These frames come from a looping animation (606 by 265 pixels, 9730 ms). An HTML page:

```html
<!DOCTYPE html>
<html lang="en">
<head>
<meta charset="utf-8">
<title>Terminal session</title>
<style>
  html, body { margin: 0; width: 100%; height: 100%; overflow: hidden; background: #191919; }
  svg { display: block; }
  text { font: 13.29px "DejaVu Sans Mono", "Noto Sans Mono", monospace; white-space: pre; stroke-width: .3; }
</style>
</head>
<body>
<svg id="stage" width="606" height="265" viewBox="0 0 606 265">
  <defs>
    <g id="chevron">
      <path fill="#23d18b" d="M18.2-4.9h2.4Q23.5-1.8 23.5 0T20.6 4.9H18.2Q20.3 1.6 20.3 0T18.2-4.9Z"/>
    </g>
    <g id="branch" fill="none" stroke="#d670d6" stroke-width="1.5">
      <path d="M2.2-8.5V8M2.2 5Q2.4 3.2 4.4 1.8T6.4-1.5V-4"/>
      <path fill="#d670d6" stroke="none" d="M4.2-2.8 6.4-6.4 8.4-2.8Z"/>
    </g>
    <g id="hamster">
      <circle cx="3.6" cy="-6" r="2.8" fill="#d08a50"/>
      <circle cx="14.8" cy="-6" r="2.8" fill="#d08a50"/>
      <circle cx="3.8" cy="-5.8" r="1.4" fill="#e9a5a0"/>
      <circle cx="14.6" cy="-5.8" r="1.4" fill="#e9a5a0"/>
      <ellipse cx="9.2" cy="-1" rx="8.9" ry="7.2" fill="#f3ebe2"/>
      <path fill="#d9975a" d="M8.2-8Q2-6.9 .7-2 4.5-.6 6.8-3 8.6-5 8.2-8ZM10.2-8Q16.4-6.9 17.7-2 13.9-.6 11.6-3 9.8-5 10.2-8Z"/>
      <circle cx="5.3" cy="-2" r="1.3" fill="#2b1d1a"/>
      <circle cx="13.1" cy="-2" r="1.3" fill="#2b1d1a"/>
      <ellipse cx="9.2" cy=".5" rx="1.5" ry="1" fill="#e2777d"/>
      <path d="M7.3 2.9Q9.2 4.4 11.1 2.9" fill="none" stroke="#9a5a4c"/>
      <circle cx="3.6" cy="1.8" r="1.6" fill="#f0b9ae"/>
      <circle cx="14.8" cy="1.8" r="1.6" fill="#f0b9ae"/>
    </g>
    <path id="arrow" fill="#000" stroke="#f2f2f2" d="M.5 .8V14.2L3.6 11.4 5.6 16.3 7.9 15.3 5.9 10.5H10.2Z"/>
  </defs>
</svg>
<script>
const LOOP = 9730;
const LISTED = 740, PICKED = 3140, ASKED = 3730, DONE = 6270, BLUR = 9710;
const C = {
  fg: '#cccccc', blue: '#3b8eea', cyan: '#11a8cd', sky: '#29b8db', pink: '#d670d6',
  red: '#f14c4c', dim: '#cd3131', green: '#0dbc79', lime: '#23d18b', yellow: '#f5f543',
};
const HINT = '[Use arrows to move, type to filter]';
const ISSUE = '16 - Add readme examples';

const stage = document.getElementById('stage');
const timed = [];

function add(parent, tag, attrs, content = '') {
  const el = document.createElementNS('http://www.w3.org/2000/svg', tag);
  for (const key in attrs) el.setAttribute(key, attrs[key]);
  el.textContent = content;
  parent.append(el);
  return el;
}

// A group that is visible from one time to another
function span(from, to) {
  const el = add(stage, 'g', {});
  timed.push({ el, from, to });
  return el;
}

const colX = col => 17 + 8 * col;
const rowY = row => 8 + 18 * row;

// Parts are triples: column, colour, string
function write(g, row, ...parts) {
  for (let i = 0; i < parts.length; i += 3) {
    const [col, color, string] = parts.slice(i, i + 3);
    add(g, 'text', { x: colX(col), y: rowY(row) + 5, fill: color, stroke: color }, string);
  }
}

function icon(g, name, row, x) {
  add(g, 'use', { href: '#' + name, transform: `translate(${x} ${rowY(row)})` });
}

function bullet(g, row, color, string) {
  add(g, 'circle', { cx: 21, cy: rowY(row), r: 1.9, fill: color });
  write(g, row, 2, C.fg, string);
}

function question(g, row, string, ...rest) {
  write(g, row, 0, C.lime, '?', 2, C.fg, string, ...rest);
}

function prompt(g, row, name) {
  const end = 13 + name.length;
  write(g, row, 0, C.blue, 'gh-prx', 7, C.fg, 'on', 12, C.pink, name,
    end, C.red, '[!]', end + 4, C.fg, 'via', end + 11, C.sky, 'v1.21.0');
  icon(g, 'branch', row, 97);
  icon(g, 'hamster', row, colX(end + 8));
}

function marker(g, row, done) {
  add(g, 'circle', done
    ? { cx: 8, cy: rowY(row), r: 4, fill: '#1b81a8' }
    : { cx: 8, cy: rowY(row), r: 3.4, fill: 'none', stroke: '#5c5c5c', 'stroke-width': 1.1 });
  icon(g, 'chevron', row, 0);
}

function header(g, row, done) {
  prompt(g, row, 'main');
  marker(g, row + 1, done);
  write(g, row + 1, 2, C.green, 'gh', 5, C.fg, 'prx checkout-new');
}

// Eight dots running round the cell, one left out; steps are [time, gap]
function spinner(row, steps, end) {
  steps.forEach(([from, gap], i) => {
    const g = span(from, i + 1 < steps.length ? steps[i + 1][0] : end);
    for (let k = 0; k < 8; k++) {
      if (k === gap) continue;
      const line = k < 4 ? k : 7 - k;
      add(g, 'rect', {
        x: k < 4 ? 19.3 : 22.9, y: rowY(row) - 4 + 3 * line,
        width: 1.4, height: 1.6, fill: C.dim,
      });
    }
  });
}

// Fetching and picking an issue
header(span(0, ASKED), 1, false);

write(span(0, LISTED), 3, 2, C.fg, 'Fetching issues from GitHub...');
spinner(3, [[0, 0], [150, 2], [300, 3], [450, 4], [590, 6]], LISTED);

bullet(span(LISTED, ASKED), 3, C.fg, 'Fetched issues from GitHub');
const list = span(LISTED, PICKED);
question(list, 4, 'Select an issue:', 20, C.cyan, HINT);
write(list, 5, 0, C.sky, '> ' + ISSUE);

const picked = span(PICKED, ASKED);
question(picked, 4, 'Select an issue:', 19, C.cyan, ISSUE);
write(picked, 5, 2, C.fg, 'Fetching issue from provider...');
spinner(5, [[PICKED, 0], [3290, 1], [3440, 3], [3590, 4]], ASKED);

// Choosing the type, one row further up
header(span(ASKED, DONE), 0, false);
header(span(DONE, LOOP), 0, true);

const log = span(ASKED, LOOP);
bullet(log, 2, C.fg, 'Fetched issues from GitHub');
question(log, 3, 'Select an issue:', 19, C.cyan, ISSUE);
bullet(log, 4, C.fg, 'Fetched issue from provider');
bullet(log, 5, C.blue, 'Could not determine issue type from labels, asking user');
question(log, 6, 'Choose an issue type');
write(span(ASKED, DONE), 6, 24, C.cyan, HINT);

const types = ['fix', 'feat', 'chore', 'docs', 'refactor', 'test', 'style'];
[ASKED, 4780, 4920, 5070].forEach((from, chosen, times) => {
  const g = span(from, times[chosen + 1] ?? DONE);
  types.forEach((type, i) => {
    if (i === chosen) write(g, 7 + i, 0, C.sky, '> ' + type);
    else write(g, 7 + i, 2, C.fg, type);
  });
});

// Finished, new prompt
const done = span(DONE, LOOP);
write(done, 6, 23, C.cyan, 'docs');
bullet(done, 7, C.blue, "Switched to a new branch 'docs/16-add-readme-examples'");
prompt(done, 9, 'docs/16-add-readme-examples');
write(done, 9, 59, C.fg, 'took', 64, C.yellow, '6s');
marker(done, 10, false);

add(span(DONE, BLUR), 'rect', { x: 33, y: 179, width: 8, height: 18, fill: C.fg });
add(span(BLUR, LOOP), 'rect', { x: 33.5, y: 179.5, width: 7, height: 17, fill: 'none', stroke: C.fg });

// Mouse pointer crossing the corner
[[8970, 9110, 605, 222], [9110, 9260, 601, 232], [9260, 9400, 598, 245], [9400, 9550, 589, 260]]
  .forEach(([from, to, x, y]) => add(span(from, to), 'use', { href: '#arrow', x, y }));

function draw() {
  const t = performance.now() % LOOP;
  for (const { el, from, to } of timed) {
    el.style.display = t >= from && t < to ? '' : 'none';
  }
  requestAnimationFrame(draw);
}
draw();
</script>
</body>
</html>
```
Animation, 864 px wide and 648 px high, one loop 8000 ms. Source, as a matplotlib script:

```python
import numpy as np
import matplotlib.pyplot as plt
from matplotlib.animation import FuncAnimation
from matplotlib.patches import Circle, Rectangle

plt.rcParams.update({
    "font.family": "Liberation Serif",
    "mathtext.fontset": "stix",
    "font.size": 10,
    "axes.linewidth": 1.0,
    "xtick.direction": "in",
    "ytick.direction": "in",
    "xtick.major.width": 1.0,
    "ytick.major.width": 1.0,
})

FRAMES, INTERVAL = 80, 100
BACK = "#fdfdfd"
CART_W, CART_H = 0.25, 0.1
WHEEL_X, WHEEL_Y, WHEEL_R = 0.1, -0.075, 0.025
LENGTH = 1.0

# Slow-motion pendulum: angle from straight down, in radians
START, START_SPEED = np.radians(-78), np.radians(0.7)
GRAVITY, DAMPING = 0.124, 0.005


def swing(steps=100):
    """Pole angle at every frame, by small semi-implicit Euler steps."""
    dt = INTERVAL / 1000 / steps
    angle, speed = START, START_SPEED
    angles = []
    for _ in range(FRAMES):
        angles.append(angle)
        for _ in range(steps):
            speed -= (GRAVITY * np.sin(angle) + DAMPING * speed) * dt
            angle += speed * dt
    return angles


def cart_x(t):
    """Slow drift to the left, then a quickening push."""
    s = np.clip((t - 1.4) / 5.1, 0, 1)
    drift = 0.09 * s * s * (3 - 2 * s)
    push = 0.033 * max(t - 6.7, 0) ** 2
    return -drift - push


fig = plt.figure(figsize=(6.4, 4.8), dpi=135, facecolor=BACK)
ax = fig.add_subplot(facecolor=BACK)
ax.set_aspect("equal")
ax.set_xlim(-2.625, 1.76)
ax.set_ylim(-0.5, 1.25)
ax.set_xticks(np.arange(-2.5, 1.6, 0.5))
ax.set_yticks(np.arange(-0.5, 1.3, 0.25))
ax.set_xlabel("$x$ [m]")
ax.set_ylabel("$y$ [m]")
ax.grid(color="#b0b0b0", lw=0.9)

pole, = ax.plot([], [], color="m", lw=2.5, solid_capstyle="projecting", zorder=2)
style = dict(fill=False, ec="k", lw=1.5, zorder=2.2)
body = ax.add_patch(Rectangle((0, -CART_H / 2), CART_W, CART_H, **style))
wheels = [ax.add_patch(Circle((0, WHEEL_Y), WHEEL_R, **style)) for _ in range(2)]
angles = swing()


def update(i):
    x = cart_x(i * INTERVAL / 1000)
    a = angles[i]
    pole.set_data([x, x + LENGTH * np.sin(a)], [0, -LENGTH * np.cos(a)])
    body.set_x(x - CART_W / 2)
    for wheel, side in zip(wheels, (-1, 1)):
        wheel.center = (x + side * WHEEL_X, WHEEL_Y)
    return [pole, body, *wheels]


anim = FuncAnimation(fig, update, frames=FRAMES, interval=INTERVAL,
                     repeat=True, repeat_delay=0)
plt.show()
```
# # #
Problem statement
Find and copy each line of the material that holds the word "Fetched".

Reply to the task
bullet(span(LISTED, ASKED), 3, C.fg, 'Fetched issues from GitHub');
bullet(log, 2, C.fg, 'Fetched issues from GitHub');
bullet(log, 4, C.fg, 'Fetched issue from provider');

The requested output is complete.